(Plain-text document sources)
-----
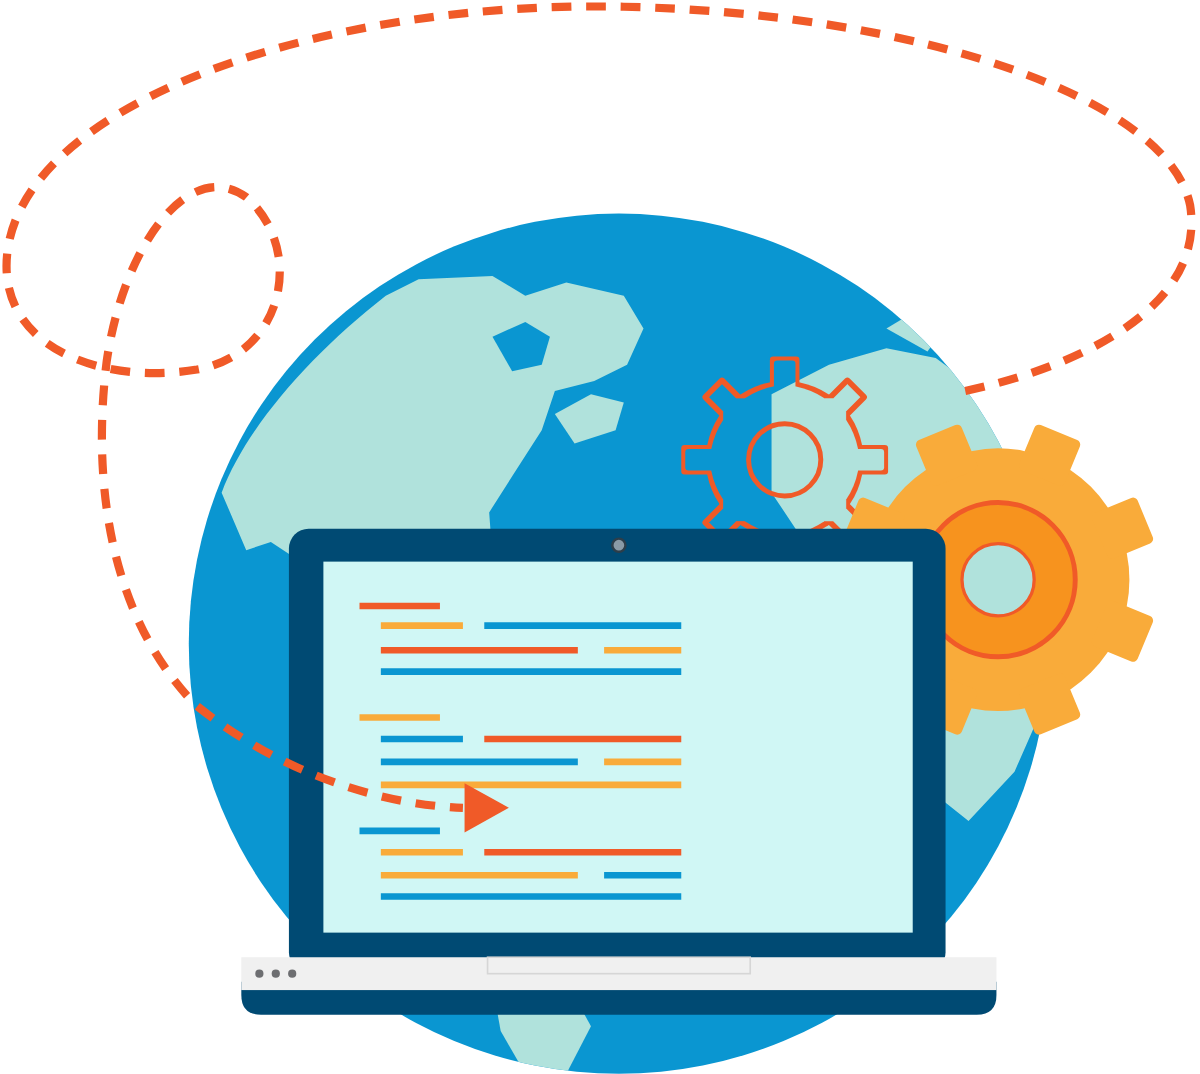
<!DOCTYPE html>
<html lang="en">
<head>
<meta charset="utf-8">
<title>Global Software Development</title>
<style>
  :root {
    --ocean: #0a96d1;
    --land: #b0e2dc;
    --accent-orange: #f05a28;
    --gear-yellow: #f9ab3a;
    --gear-amber: #f7931e;
    --frame-navy: #004a73;
    --screen-mint: #d0f7f5;
    --base-grey: #f0f0f0;
    --base-dot: #6d6e71;
    --code-blue: #0a96d1;
    --code-yellow: #f9ab3a;
    --code-orange: #f05a28;
    --page: #ffffff;
  }
  html, body {
    margin: 0;
    padding: 0;
    width: 1200px;
    height: 1074px;
    overflow: hidden;
    background: var(--page);
  }
  .artboard {
    display: block;
    width: 1200px;
    height: 1074px;
  }
  .globe-ocean { fill: var(--ocean); }
  .globe-land { fill: var(--land); }
  .route-line {
    fill: none;
    stroke: var(--accent-orange);
    stroke-width: 5;
    stroke-dasharray: 12 9;
    stroke-linecap: butt;
  }
  .route-arrow { fill: var(--accent-orange); }
  .gear-outline-body { fill: var(--accent-orange); }
  .gear-outline-hub { fill: none; stroke: var(--accent-orange); stroke-width: 3; }
  .gear-solid { fill: var(--gear-yellow); }
  .gear-solid-ring { fill: var(--gear-amber); }
  .gear-solid-rim { fill: none; stroke: var(--accent-orange); stroke-width: 3; }
  .gear-solid-hub { fill: var(--land); stroke: var(--accent-orange); stroke-width: 2; }
  .laptop-frame { fill: var(--frame-navy); }
  .laptop-screen { fill: var(--screen-mint); }
  .laptop-camera { fill: #8a9aa6; stroke: #2d3e4a; stroke-width: 1.5; }
  .laptop-base { fill: var(--base-grey); }
  .laptop-foot { fill: var(--frame-navy); }
  .laptop-notch { fill: var(--base-grey); stroke: #d6d6d6; stroke-width: 1; }
  .laptop-dot { fill: var(--base-dot); }
  .code line { stroke-width: 4; }
  .code .blue { stroke: var(--code-blue); }
  .code .yellow { stroke: var(--code-yellow); }
  .code .orange { stroke: var(--code-orange); }
</style>
</head>
<body>
<svg class="artboard" viewBox="0 0 731 654" role="img" aria-label="Laptop with code in front of a globe with gears and a dashed route">
  <defs>
    <clipPath id="globe-clip">
      <circle cx="377" cy="392" r="262"/>
    </clipPath>
    <filter id="outline-only" x="-20%" y="-20%" width="140%" height="140%">
      <feMorphology in="SourceAlpha" operator="erode" radius="2.5" result="inner"/>
      <feComposite in="SourceGraphic" in2="inner" operator="out"/>
    </filter>
    <rect id="small-tooth" x="-9" y="-63" width="18" height="22" rx="2"/>
    <rect id="large-tooth" x="-15" y="-97" width="30" height="30" rx="3"/>
  </defs>

  <g class="globe">
    <circle class="globe-ocean" cx="377" cy="392" r="262"/>
    <g class="globe-land" clip-path="url(#globe-clip)">
      <path d="M135,300 C150,260 190,215 235,180 L255,170 L300,168 L320,180 L345,172 L380,180 L392,200 L382,222 L362,232 L338,238 L330,262 L312,290 L298,312 L300,340 L180,340 L165,330 L150,335 Z"/>
      <path d="M300,205 L320,196 L335,205 L330,222 L312,226 Z" fill="var(--ocean)"/>
      <path d="M338,252 L360,240 L380,245 L375,262 L350,270 Z"/>
      <path d="M470,240 L505,222 L540,212 L570,218 L600,240 L620,262 L640,300 L640,420 L618,470 L590,500 L565,480 L556,430 L545,380 L520,350 L490,330 L470,300 Z"/>
      <path d="M540,200 L560,188 L575,200 L565,214 Z"/>
      <path d="M300,600 L345,598 L360,625 L345,654 L320,654 L305,628 Z"/>
    </g>
  </g>

  <g class="gears">
    <g class="gear-outline" transform="translate(478 280)">
      <g class="gear-outline-body" filter="url(#outline-only)">
        <circle r="48"/>
        <use href="#small-tooth"/>
        <use href="#small-tooth" transform="rotate(45)"/>
        <use href="#small-tooth" transform="rotate(90)"/>
        <use href="#small-tooth" transform="rotate(135)"/>
        <use href="#small-tooth" transform="rotate(180)"/>
        <use href="#small-tooth" transform="rotate(225)"/>
        <use href="#small-tooth" transform="rotate(270)"/>
        <use href="#small-tooth" transform="rotate(315)"/>
      </g>
      <circle class="gear-outline-hub" r="22"/>
    </g>

    <g class="gear-solid-group" transform="translate(608 353)">
      <g class="gear-solid">
        <circle r="80"/>
        <use href="#large-tooth" transform="rotate(22.5)"/>
        <use href="#large-tooth" transform="rotate(67.5)"/>
        <use href="#large-tooth" transform="rotate(112.5)"/>
        <use href="#large-tooth" transform="rotate(157.5)"/>
        <use href="#large-tooth" transform="rotate(202.5)"/>
        <use href="#large-tooth" transform="rotate(247.5)"/>
        <use href="#large-tooth" transform="rotate(292.5)"/>
        <use href="#large-tooth" transform="rotate(337.5)"/>
      </g>
      <circle class="gear-solid-ring" r="48"/>
      <circle class="gear-solid-rim" r="47"/>
      <circle class="gear-solid-hub" r="22"/>
    </g>
  </g>

  <g class="laptop">
    <rect class="laptop-frame" x="176" y="322" width="400" height="270" rx="12"/>
    <rect class="laptop-screen" x="197" y="342" width="359" height="226"/>
    <circle class="laptop-camera" cx="377" cy="332" r="4"/>
    <path class="laptop-foot" d="M147,598 H607 V606 Q607,618 595,618 H159 Q147,618 147,606 Z"/>
    <rect class="laptop-base" x="147" y="583" width="460" height="20"/>
    <rect class="laptop-notch" x="297" y="583" width="160" height="10"/>
    <circle class="laptop-dot" cx="158" cy="593" r="2.5"/>
    <circle class="laptop-dot" cx="168" cy="593" r="2.5"/>
    <circle class="laptop-dot" cx="178" cy="593" r="2.5"/>

    <g class="code">
      <line class="orange" x1="219" y1="369" x2="268" y2="369"/>
      <line class="yellow" x1="232" y1="381" x2="282" y2="381"/>
      <line class="blue" x1="295" y1="381" x2="415" y2="381"/>
      <line class="orange" x1="232" y1="396" x2="352" y2="396"/>
      <line class="yellow" x1="368" y1="396" x2="415" y2="396"/>
      <line class="blue" x1="232" y1="409" x2="415" y2="409"/>

      <line class="yellow" x1="219" y1="437" x2="268" y2="437"/>
      <line class="blue" x1="232" y1="450" x2="282" y2="450"/>
      <line class="orange" x1="295" y1="450" x2="415" y2="450"/>
      <line class="blue" x1="232" y1="464" x2="352" y2="464"/>
      <line class="yellow" x1="368" y1="464" x2="415" y2="464"/>
      <line class="yellow" x1="232" y1="478" x2="415" y2="478"/>

      <line class="blue" x1="219" y1="506" x2="268" y2="506"/>
      <line class="yellow" x1="232" y1="519" x2="282" y2="519"/>
      <line class="orange" x1="295" y1="519" x2="415" y2="519"/>
      <line class="yellow" x1="232" y1="533" x2="352" y2="533"/>
      <line class="blue" x1="368" y1="533" x2="415" y2="533"/>
      <line class="blue" x1="232" y1="546" x2="415" y2="546"/>
    </g>
  </g>

  <g class="route">
    <path class="route-line" d="M588,238 C650,225 735,190 725,125 C712,60 560,8 380,4 C200,0 20,60 5,150 C-5,210 60,235 120,225 C175,215 185,150 150,120 C115,95 75,150 65,220 C55,300 70,380 120,430 C170,470 230,490 282,492"/>
    <polygon class="route-arrow" points="283,477 310,492 283,507"/>
  </g>
</svg>
</body>
</html>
-----
» **Exercise goal**
Your reply should be the entries copied exactly, with all images omitted.

» **Written response**
<!DOCTYPE html>
<html lang="en">
<head>
<meta charset="utf-8">
<title>Global Software Development</title>
<style>
  :root {
    --ocean: #0a96d1;
    --land: #b0e2dc;
    --accent-orange: #f05a28;
    --gear-yellow: #f9ab3a;
    --gear-amber: #f7931e;
    --frame-navy: #004a73;
    --screen-mint: #d0f7f5;
    --base-grey: #f0f0f0;
    --base-dot: #6d6e71;
    --code-blue: #0a96d1;
    --code-yellow: #f9ab3a;
    --code-orange: #f05a28;
    --page: #ffffff;
  }
  html, body {
    margin: 0;
    padding: 0;
    width: 1200px;
    height: 1074px;
    overflow: hidden;
    background: var(--page);
  }
  .artboard {
    display: block;
    width: 1200px;
    height: 1074px;
  }
  .globe-ocean { fill: var(--ocean); }
  .globe-land { fill: var(--land); }
  .route-line {
    fill: none;
    stroke: var(--accent-orange);
    stroke-width: 5;
    stroke-dasharray: 12 9;
    stroke-linecap: butt;
  }
  .route-arrow { fill: var(--accent-orange); }
  .gear-outline-body { fill: var(--accent-orange); }
  .gear-outline-hub { fill: none; stroke: var(--accent-orange); stroke-width: 3; }
  .gear-solid { fill: var(--gear-yellow); }
  .gear-solid-ring { fill: var(--gear-amber); }
  .gear-solid-rim { fill: none; stroke: var(--accent-orange); stroke-width: 3; }
  .gear-solid-hub { fill: var(--land); stroke: var(--accent-orange); stroke-width: 2; }
  .laptop-frame { fill: var(--frame-navy); }
  .laptop-screen { fill: var(--screen-mint); }
  .laptop-camera { fill: #8a9aa6; stroke: #2d3e4a; stroke-width: 1.5; }
  .laptop-base { fill: var(--base-grey); }
  .laptop-foot { fill: var(--frame-navy); }
  .laptop-notch { fill: var(--base-grey); stroke: #d6d6d6; stroke-width: 1; }
  .laptop-dot { fill: var(--base-dot); }
  .code line { stroke-width: 4; }
  .code .blue { stroke: var(--code-blue); }
  .code .yellow { stroke: var(--code-yellow); }
  .code .orange { stroke: var(--code-orange); }
</style>
</head>
<body>
<svg class="artboard" viewBox="0 0 731 654" role="img" aria-label="Laptop with code in front of a globe with gears and a dashed route">
  <defs>
    <clipPath id="globe-clip">
      <circle cx="377" cy="392" r="262"/>
    </clipPath>
    <filter id="outline-only" x="-20%" y="-20%" width="140%" height="140%">
      <feMorphology in="SourceAlpha" operator="erode" radius="2.5" result="inner"/>
      <feComposite in="SourceGraphic" in2="inner" operator="out"/>
    </filter>
    <rect id="small-tooth" x="-9" y="-63" width="18" height="22" rx="2"/>
    <rect id="large-tooth" x="-15" y="-97" width="30" height="30" rx="3"/>
  </defs>

  <g class="globe">
    <circle class="globe-ocean" cx="377" cy="392" r="262"/>
    <g class="globe-land" clip-path="url(#globe-clip)">
      <path d="M135,300 C150,260 190,215 235,180 L255,170 L300,168 L320,180 L345,172 L380,180 L392,200 L382,222 L362,232 L338,238 L330,262 L312,290 L298,312 L300,340 L180,340 L165,330 L150,335 Z"/>
      <path d="M300,205 L320,196 L335,205 L330,222 L312,226 Z" fill="var(--ocean)"/>
      <path d="M338,252 L360,240 L380,245 L375,262 L350,270 Z"/>
      <path d="M470,240 L505,222 L540,212 L570,218 L600,240 L620,262 L640,300 L640,420 L618,470 L590,500 L565,480 L556,430 L545,380 L520,350 L490,330 L470,300 Z"/>
      <path d="M540,200 L560,188 L575,200 L565,214 Z"/>
      <path d="M300,600 L345,598 L360,625 L345,654 L320,654 L305,628 Z"/>
    </g>
  </g>

  <g class="gears">
    <g class="gear-outline" transform="translate(478 280)">
      <g class="gear-outline-body" filter="url(#outline-only)">
        <circle r="48"/>
        <use href="#small-tooth"/>
        <use href="#small-tooth" transform="rotate(45)"/>
        <use href="#small-tooth" transform="rotate(90)"/>
        <use href="#small-tooth" transform="rotate(135)"/>
        <use href="#small-tooth" transform="rotate(180)"/>
        <use href="#small-tooth" transform="rotate(225)"/>
        <use href="#small-tooth" transform="rotate(270)"/>
        <use href="#small-tooth" transform="rotate(315)"/>
      </g>
      <circle class="gear-outline-hub" r="22"/>
    </g>

    <g class="gear-solid-group" transform="translate(608 353)">
      <g class="gear-solid">
        <circle r="80"/>
        <use href="#large-tooth" transform="rotate(22.5)"/>
        <use href="#large-tooth" transform="rotate(67.5)"/>
        <use href="#large-tooth" transform="rotate(112.5)"/>
        <use href="#large-tooth" transform="rotate(157.5)"/>
        <use href="#large-tooth" transform="rotate(202.5)"/>
        <use href="#large-tooth" transform="rotate(247.5)"/>
        <use href="#large-tooth" transform="rotate(292.5)"/>
        <use href="#large-tooth" transform="rotate(337.5)"/>
      </g>
      <circle class="gear-solid-ring" r="48"/>
      <circle class="gear-solid-rim" r="47"/>
      <circle class="gear-solid-hub" r="22"/>
    </g>
  </g>

  <g class="laptop">
    <rect class="laptop-frame" x="176" y="322" width="400" height="270" rx="12"/>
    <rect class="laptop-screen" x="197" y="342" width="359" height="226"/>
    <circle class="laptop-camera" cx="377" cy="332" r="4"/>
    <path class="laptop-foot" d="M147,598 H607 V606 Q607,618 595,618 H159 Q147,618 147,606 Z"/>
    <rect class="laptop-base" x="147" y="583" width="460" height="20"/>
    <rect class="laptop-notch" x="297" y="583" width="160" height="10"/>
    <circle class="laptop-dot" cx="158" cy="593" r="2.5"/>
    <circle class="laptop-dot" cx="168" cy="593" r="2.5"/>
    <circle class="laptop-dot" cx="178" cy="593" r="2.5"/>

    <g class="code">
      <line class="orange" x1="219" y1="369" x2="268" y2="369"/>
      <line class="yellow" x1="232" y1="381" x2="282" y2="381"/>
      <line class="blue" x1="295" y1="381" x2="415" y2="381"/>
      <line class="orange" x1="232" y1="396" x2="352" y2="396"/>
      <line class="yellow" x1="368" y1="396" x2="415" y2="396"/>
      <line class="blue" x1="232" y1="409" x2="415" y2="409"/>

      <line class="yellow" x1="219" y1="437" x2="268" y2="437"/>
      <line class="blue" x1="232" y1="450" x2="282" y2="450"/>
      <line class="orange" x1="295" y1="450" x2="415" y2="450"/>
      <line class="blue" x1="232" y1="464" x2="352" y2="464"/>
      <line class="yellow" x1="368" y1="464" x2="415" y2="464"/>
      <line class="yellow" x1="232" y1="478" x2="415" y2="478"/>

      <line class="blue" x1="219" y1="506" x2="268" y2="506"/>
      <line class="yellow" x1="232" y1="519" x2="282" y2="519"/>
      <line class="orange" x1="295" y1="519" x2="415" y2="519"/>
      <line class="yellow" x1="232" y1="533" x2="352" y2="533"/>
      <line class="blue" x1="368" y1="533" x2="415" y2="533"/>
      <line class="blue" x1="232" y1="546" x2="415" y2="546"/>
    </g>
  </g>

  <g class="route">
    <path class="route-line" d="M588,238 C650,225 735,190 725,125 C712,60 560,8 380,4 C200,0 20,60 5,150 C-5,210 60,235 120,225 C175,215 185,150 150,120 C115,95 75,150 65,220 C55,300 70,380 120,430 C170,470 230,490 282,492"/>
    <polygon class="route-arrow" points="283,477 310,492 283,507"/>
  </g>
</svg>
</body>
</html>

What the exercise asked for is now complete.